Trailhead: Kahuku is located between mile markers 70 and 71 on Hwy 11 southwest of the park in the Kaʻū District, about 45 minutes from the Park entrance. Drive through the gates and find a Ranger stationed a bit up the road at a main parking area with old ranch buildings.
Gear: The trails in Kahuku are set two to three thousand feet above sea level, so it's a bit cooler. Boots might be a nice idea because footing can be uncertain on the overgrown trails at times.
Hikes: Download a Trail Map
Pu'u o Lokuana Cinder Cone Trail: This 0.4 mile trail climbs 130 feet to the top of this old cinder cone, once used as a quarry. Use the road to the left of the cinder cone at first and then find the route to the top. Once on top, follow the trail through the quarry and around back to the road.

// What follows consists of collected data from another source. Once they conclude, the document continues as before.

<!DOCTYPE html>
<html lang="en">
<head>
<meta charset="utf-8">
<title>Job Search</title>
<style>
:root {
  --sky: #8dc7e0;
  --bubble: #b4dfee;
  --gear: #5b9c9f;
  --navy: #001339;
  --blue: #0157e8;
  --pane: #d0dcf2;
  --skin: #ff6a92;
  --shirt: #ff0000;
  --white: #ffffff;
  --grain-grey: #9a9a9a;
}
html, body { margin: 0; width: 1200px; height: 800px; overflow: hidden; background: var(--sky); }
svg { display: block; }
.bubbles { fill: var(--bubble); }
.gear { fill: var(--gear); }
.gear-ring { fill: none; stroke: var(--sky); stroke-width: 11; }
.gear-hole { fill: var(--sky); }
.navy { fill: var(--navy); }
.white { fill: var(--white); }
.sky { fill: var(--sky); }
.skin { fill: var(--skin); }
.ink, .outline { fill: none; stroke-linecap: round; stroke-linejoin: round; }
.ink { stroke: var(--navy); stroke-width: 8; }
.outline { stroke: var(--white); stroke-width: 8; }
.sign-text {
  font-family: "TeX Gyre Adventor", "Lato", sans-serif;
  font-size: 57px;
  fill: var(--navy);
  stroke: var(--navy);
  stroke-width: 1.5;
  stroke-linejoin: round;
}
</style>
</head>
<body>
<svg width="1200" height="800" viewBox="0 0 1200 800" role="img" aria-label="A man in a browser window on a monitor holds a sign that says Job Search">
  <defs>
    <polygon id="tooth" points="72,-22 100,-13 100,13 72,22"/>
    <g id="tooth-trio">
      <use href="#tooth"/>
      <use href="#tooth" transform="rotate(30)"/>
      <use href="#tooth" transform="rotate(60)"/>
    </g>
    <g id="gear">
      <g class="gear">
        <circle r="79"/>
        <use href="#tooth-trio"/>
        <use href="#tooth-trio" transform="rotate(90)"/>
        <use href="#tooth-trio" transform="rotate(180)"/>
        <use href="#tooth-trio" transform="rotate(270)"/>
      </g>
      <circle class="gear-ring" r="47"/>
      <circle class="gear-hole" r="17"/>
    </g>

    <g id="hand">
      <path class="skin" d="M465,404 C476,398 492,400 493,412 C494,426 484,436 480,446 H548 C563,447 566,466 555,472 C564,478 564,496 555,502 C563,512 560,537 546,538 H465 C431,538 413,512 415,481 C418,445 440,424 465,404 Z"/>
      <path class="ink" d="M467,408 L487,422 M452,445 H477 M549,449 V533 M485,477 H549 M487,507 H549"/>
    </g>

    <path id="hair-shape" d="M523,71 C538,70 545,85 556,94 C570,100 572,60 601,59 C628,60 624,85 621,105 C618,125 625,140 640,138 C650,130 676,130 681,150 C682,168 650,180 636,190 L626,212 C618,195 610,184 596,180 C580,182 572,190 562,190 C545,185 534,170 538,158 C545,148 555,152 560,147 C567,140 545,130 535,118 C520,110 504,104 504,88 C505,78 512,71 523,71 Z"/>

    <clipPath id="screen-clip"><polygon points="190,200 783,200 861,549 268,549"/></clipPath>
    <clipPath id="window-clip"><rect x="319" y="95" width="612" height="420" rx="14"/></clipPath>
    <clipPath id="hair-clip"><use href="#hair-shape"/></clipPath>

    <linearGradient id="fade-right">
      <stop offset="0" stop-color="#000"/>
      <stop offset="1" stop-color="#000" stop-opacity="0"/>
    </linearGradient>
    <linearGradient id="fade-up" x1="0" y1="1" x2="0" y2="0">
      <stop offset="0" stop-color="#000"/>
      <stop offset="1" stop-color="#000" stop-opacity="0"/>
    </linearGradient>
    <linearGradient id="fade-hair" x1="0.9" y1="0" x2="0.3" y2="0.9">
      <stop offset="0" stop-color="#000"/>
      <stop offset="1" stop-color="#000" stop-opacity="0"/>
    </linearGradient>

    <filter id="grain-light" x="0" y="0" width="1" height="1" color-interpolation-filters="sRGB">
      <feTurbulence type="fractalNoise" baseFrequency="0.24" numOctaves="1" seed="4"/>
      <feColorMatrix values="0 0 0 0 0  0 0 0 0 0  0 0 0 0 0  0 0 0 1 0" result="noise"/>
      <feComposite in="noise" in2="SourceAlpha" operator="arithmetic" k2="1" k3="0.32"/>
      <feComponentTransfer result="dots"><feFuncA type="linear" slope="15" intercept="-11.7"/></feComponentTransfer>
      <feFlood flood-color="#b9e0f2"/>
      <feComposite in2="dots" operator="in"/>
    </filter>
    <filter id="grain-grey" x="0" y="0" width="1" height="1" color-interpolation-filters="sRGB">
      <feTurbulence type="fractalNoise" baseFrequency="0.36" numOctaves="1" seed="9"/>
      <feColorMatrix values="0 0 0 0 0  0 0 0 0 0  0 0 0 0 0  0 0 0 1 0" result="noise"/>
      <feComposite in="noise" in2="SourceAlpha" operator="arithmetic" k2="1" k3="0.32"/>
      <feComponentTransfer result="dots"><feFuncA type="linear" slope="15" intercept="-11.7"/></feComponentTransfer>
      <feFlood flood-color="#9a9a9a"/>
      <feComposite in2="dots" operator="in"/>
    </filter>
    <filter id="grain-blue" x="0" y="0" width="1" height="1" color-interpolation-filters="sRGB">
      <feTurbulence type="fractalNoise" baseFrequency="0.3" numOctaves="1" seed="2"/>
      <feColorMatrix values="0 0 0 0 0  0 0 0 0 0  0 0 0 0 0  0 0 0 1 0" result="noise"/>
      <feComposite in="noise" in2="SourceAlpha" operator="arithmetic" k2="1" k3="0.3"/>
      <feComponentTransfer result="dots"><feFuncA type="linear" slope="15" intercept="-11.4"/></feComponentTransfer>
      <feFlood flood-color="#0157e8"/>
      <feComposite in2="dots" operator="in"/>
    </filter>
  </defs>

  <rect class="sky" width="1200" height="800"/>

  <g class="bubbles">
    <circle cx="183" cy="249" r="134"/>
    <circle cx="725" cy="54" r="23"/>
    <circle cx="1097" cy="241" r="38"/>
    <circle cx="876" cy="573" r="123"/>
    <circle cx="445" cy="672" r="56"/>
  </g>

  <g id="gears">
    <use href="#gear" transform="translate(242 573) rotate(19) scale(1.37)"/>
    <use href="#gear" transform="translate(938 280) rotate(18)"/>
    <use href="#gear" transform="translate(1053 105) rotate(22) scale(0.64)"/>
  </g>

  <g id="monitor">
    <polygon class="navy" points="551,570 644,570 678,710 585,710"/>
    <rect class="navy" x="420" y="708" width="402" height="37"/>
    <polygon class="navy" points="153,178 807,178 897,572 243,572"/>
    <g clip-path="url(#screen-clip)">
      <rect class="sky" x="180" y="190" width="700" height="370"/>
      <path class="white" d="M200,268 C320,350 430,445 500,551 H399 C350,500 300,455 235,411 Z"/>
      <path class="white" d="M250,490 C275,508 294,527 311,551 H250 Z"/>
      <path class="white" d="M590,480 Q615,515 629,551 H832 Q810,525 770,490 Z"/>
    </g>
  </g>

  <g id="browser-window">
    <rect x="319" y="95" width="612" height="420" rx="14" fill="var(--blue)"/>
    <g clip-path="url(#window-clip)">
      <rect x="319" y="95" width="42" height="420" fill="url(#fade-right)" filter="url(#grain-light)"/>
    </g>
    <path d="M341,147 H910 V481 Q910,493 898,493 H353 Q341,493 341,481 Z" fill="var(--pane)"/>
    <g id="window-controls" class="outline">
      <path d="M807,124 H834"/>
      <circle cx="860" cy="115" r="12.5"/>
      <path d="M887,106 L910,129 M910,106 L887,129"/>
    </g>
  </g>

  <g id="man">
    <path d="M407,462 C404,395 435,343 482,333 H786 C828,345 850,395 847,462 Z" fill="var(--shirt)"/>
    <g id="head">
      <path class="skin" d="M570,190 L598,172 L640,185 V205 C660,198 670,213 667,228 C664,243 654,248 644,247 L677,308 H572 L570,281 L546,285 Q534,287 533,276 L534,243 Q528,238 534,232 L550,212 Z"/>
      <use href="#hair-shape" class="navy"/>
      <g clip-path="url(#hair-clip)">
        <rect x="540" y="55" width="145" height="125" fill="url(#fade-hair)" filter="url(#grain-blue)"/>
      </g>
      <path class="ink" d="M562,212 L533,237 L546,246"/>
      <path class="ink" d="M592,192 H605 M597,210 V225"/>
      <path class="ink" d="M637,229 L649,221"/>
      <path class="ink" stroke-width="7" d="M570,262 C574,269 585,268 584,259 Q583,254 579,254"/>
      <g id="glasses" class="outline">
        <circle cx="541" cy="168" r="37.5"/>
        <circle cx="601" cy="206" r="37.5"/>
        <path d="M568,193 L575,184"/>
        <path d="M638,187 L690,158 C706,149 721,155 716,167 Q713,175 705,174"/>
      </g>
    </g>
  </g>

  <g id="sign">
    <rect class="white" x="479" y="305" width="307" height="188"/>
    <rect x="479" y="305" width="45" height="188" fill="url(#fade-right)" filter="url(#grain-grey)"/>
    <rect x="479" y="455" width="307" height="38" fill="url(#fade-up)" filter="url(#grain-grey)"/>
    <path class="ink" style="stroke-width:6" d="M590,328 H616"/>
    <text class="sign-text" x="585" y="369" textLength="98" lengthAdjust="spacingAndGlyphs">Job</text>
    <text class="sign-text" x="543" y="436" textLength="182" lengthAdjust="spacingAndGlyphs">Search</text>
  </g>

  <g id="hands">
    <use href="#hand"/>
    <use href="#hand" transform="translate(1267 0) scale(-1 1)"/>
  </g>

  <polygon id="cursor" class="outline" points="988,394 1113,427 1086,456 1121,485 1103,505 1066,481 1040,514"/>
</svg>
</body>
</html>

Pu'u o Lokuana Trail: This two mile trail follows old ranching roads through pastures and eventually crosses lava fields from the 1800s featuring lava trees, spatter effects, and other interesting lava features. You can walk the old airstrip back to the road for a loop.
Kamakapa‘a Trail: This half mile trail ends at the top of a small cinder cone.
Palm Trail: This 2.6 mile trail climbs 375 feet from the Lower to the Upper Palm Trailhead. The trail crosses old ranchland and travels over 1868 lava flows from Mauna Loa. It is possible to walk down the road to make a loop.
Pali o Ka‘eo Trail: This loop is 2.1 miles long and requires you to walk part of the road. Park at either the upper or lower trailhead and follow the grassy trail through woodland meadows. This hike has 410' of elevation gain. This hike offers big views toward the ocean.
Pit Crater Trail: This difficult hike climbs steeply for 1165’ over a 4.8 mile round trip to view a pristine Hawaiian rainforest preserved inside a collapsed pit crater. Hikers must decontaminate their boots due to Rapid ʻŌhiʻa Death (ROD).